(Note: I am posting additional excerpts, less related to education, from From Dawn to Decadence on my general-interest blog; you can find these here if you are interested.)
In a post I wrote a couple of years ago on Wide Awake Minds, I noted that "some books are an education in themselves" because of the breadth of topics they discuss and the seriousness of their insights about the world and about human life. Historian Jacques Barzun's From Dawn to Decadence: 500 Years of Western Cultural Life, 1500 to the Present unquestionably meets that standard.
Barzun is one of the most erudite writers I have ever read. This New Yorker article describes Barzun's routine as he approached his 100th birthday in 2007, and comments on the range of his interests and knowledge:
"(Barzun's) idea of celebrating his centenary is to put the finishing touches on his thirty-eighth book (not counting translations). Among his areas of expertise are French and German literature, music, education, ghost stories, detective fiction, language, and etymology."
Here are a few excerpts from what I've read so far:
Anything that can be said about the good letters implies the book, the printed book.
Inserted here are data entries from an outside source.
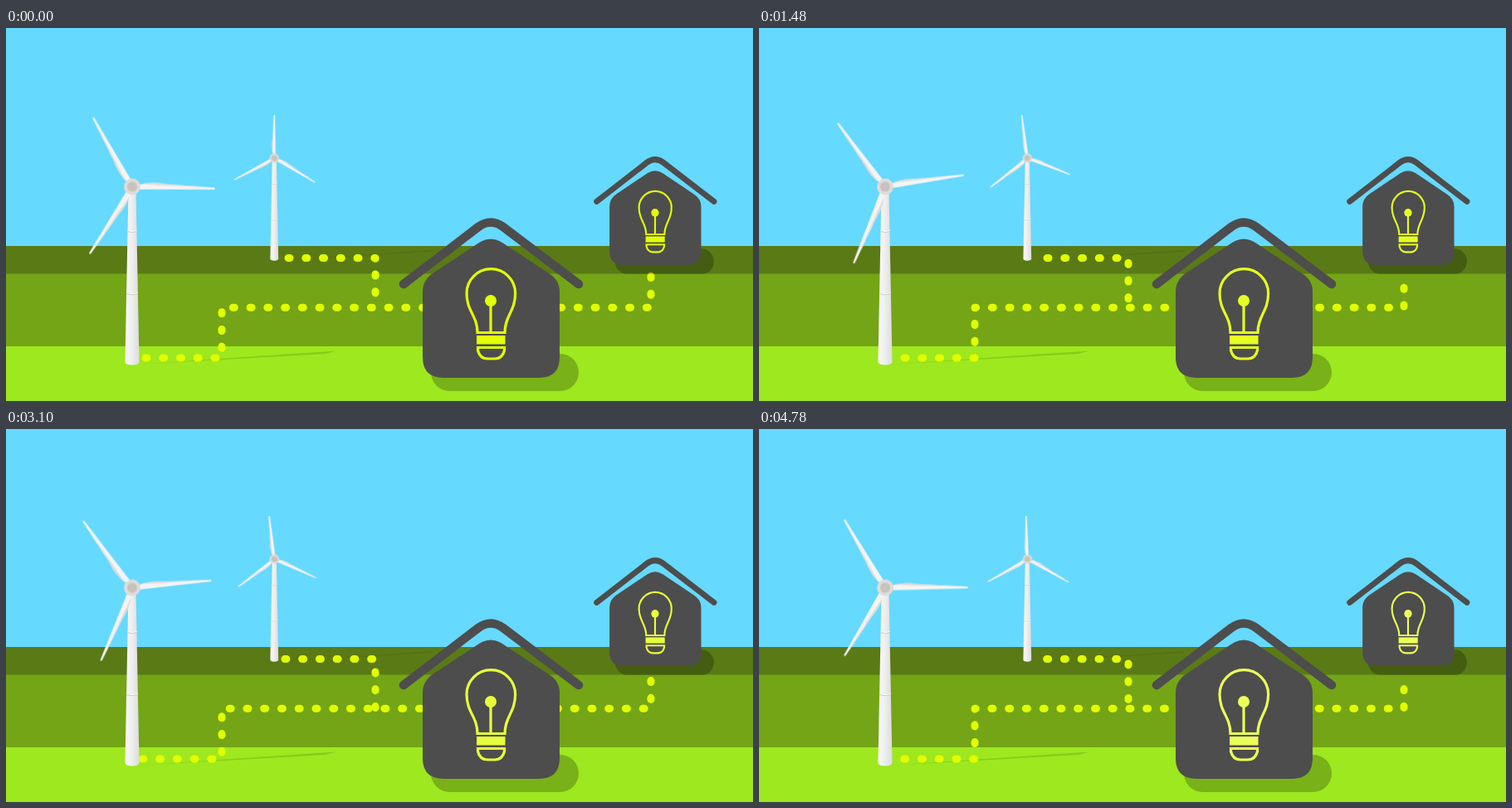
Recreate the animation shown at these times as an HTML page without scripts. Size 900 by 450 pixels, loop 4.8 s.

```html
<!DOCTYPE html>
<html lang="en">
<head>
<meta charset="utf-8">
<title>Wind power</title>
<style>
html, body { margin: 0; width: 100%; height: 100%; overflow: hidden; }
svg { display: block; width: 100vw; height: 100vh; }
.rotor { animation: spin 4.8s linear infinite; }
.cable {
  fill: none; stroke: #e1ff00; stroke-width: 9; stroke-linecap: round; stroke-linejoin: round;
  stroke-dasharray: 2 18.75; animation: flow 4.8s linear infinite;
}
.bulb { color: #e1ff00; animation: glow 4.8s linear infinite; }
@keyframes spin { to { transform: rotate(360deg); } }
@keyframes flow { from { stroke-dashoffset: var(--from); } to { stroke-dashoffset: calc(var(--from) - 90px); } }
@keyframes glow { 50% { color: #fff; } }
</style>
</head>
<body>
<svg viewBox="0 0 900 450" preserveAspectRatio="none">
  <defs>
    <linearGradient id="steel">
      <stop offset="0" stop-color="#fafafa"/>
      <stop offset=".5" stop-color="#efeeee"/>
      <stop offset="1" stop-color="#dddbdb"/>
    </linearGradient>
    <clipPath id="nearTop"><path d="M0 100H300V450H0z"/></clipPath>
    <clipPath id="farTop"><path d="M200 105H450V450H200z"/></clipPath>

    <g id="blade">
      <path fill="#f5f4f4" d="M8-2.5C20-6.5 32-5.5 40-4.2L99-1.2Q101 0 99 1L8 3z"/>
      <path fill="#dedcdc" d="M12-3.6C22-6.3 32-5.5 40-4.2L99-1.2 40-2.4Q24-3 12-3.6z"/>
    </g>
    <g id="blades">
      <use href="#blade"/>
      <use href="#blade" transform="rotate(121) scale(.96)"/>
      <use href="#blade" transform="rotate(239.3) scale(.96)"/>
    </g>
    <g id="tower">
      <path fill="url(#steel)" d="M-4.5 6H4.5L8.5 211Q8.500 215 0 215T-8.500 211z"/>
      <path fill="none" stroke="#fff" stroke-width="1.200" d="M-5.500 53Q0 55 5.500 53M-7 128Q0 130.500 7 128"/>
      <path fill="none" stroke="#c6c4c4" stroke-width=".9" d="M-5.500 54Q0 56 5.500 54M-7 129Q0 131.500 7 129"/>
    </g>
    <g id="hub">
      <circle r="10" fill="#dedcda"/>
      <circle r="6" fill="#c8c3bc"/>
    </g>

    <!-- Origin: middle of the ground line -->
    <g id="house">
      <rect x="-72" y="-29" width="178" height="45" rx="22.500" opacity=".24"/>
      <g fill="#4d4d4d">
        <path d="M-14-163Q0-172 14-163L70-126Q83-118 83-104V-25Q83 0 58 0H-57Q-82 0-82-25V-104Q-82-118-70-126z"/>
        <path fill="none" stroke="#4d4d4d" stroke-width="10.500" stroke-linecap="round" d="M-105-113L-15-182Q0-193 15-182L106-113"/>
      </g>
      <g class="bulb" fill="none" stroke="currentColor" stroke-width="3.200">
        <path d="M-16-54.500C-16-75-29-80-29-102A29.300 29.300 0 0 1 29.600-102C29.600-80 17-75 17-54.500z"/>
        <path d="M0-93V-55M-15.500-36.500H16.500V-33Q14-23 5-23H-4Q-13-23-15.500-33z"/>
        <g fill="currentColor" stroke="none">
          <circle cy="-93" r="7"/>
          <path d="M-17-51H17.500V-40.500H-17z"/>
        </g>
      </g>
    </g>
  </defs>

  <path fill="#66d9ff" d="M0 0H900V263H0z"/>
  <path fill="#5a7a16" d="M0 263H900V297H0z"/>
  <path fill="#73a516" d="M0 296.500H900V385H0z"/>
  <path fill="#9de81f" d="M0 384H900V450H0z"/>
  <path opacity=".13" d="M155 406L398 389.500 385 393z"/>
  <path opacity=".08" d="M325 281L515 268 510 270z"/>

  <path class="cable" style="--from:-4px" d="M164 398H260V337.300H777V297"/>
  <path class="cable" style="--from:-10px" d="M330 277.500H445V337"/>

  <g clip-path="url(#farTop)">
    <g transform="translate(323.300 157) scale(.575)">
      <use href="#tower"/>
      <g transform="rotate(30.700)"><g class="rotor"><use href="#blades"/></g></g>
      <use href="#hub"/>
    </g>
  </g>
  <g clip-path="url(#nearTop)">
    <g transform="translate(152 191.500)">
      <use href="#tower"/>
      <g transform="rotate(1.300)"><g class="rotor"><use href="#blades"/></g></g>
      <use href="#hub"/>
    </g>
  </g>

  <use href="#house" transform="translate(782 286) scale(.669 .679)"/>
  <use href="#house" transform="translate(584 422)"/>
</svg>
</body>
</html>
```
To be sure, new ideas and discoveries did spread among the clerisy before its advent, but diffusion of manuscripts is chancy and slow. Copying by hand is the mother of error, and circulation is limited by cost. ...Speed in the propagation of ideas generates a heightened excitement. ...To the modern lover of books, the product of the press is an object that arouses deep feelings, and looking Durer's charcoal drawing of hands holding a book, one likes to think the artist felt the same attachment. The book, like the bicycle, is a perfect form.
...The first generation of international publishers did not merely make and sell books; they were scholars and patrons who translated the classics, nurtured their authors, and wrote original works. Their continual redesigning of letter forms gave rise to the new art of typography.
...People were now reading silently and alone. ...Books, books everywhere, like home computers today. ...Print brought a greater exactness to the scholarly exchange of ideas - all copies are alike; a page reference can kill an argument by confounding one's opponent out of his own words. A price is paid for this convenience: the book has weakened the memory, individual and collective, and divided the House of Intellect into many small flats, the multiplying specialties. In the flood of material within even one field, the scholar is overwhelmed. The time is gone when the classical scholar could be sure that he had 'covered the literature' of his subject, the sources being finite in number.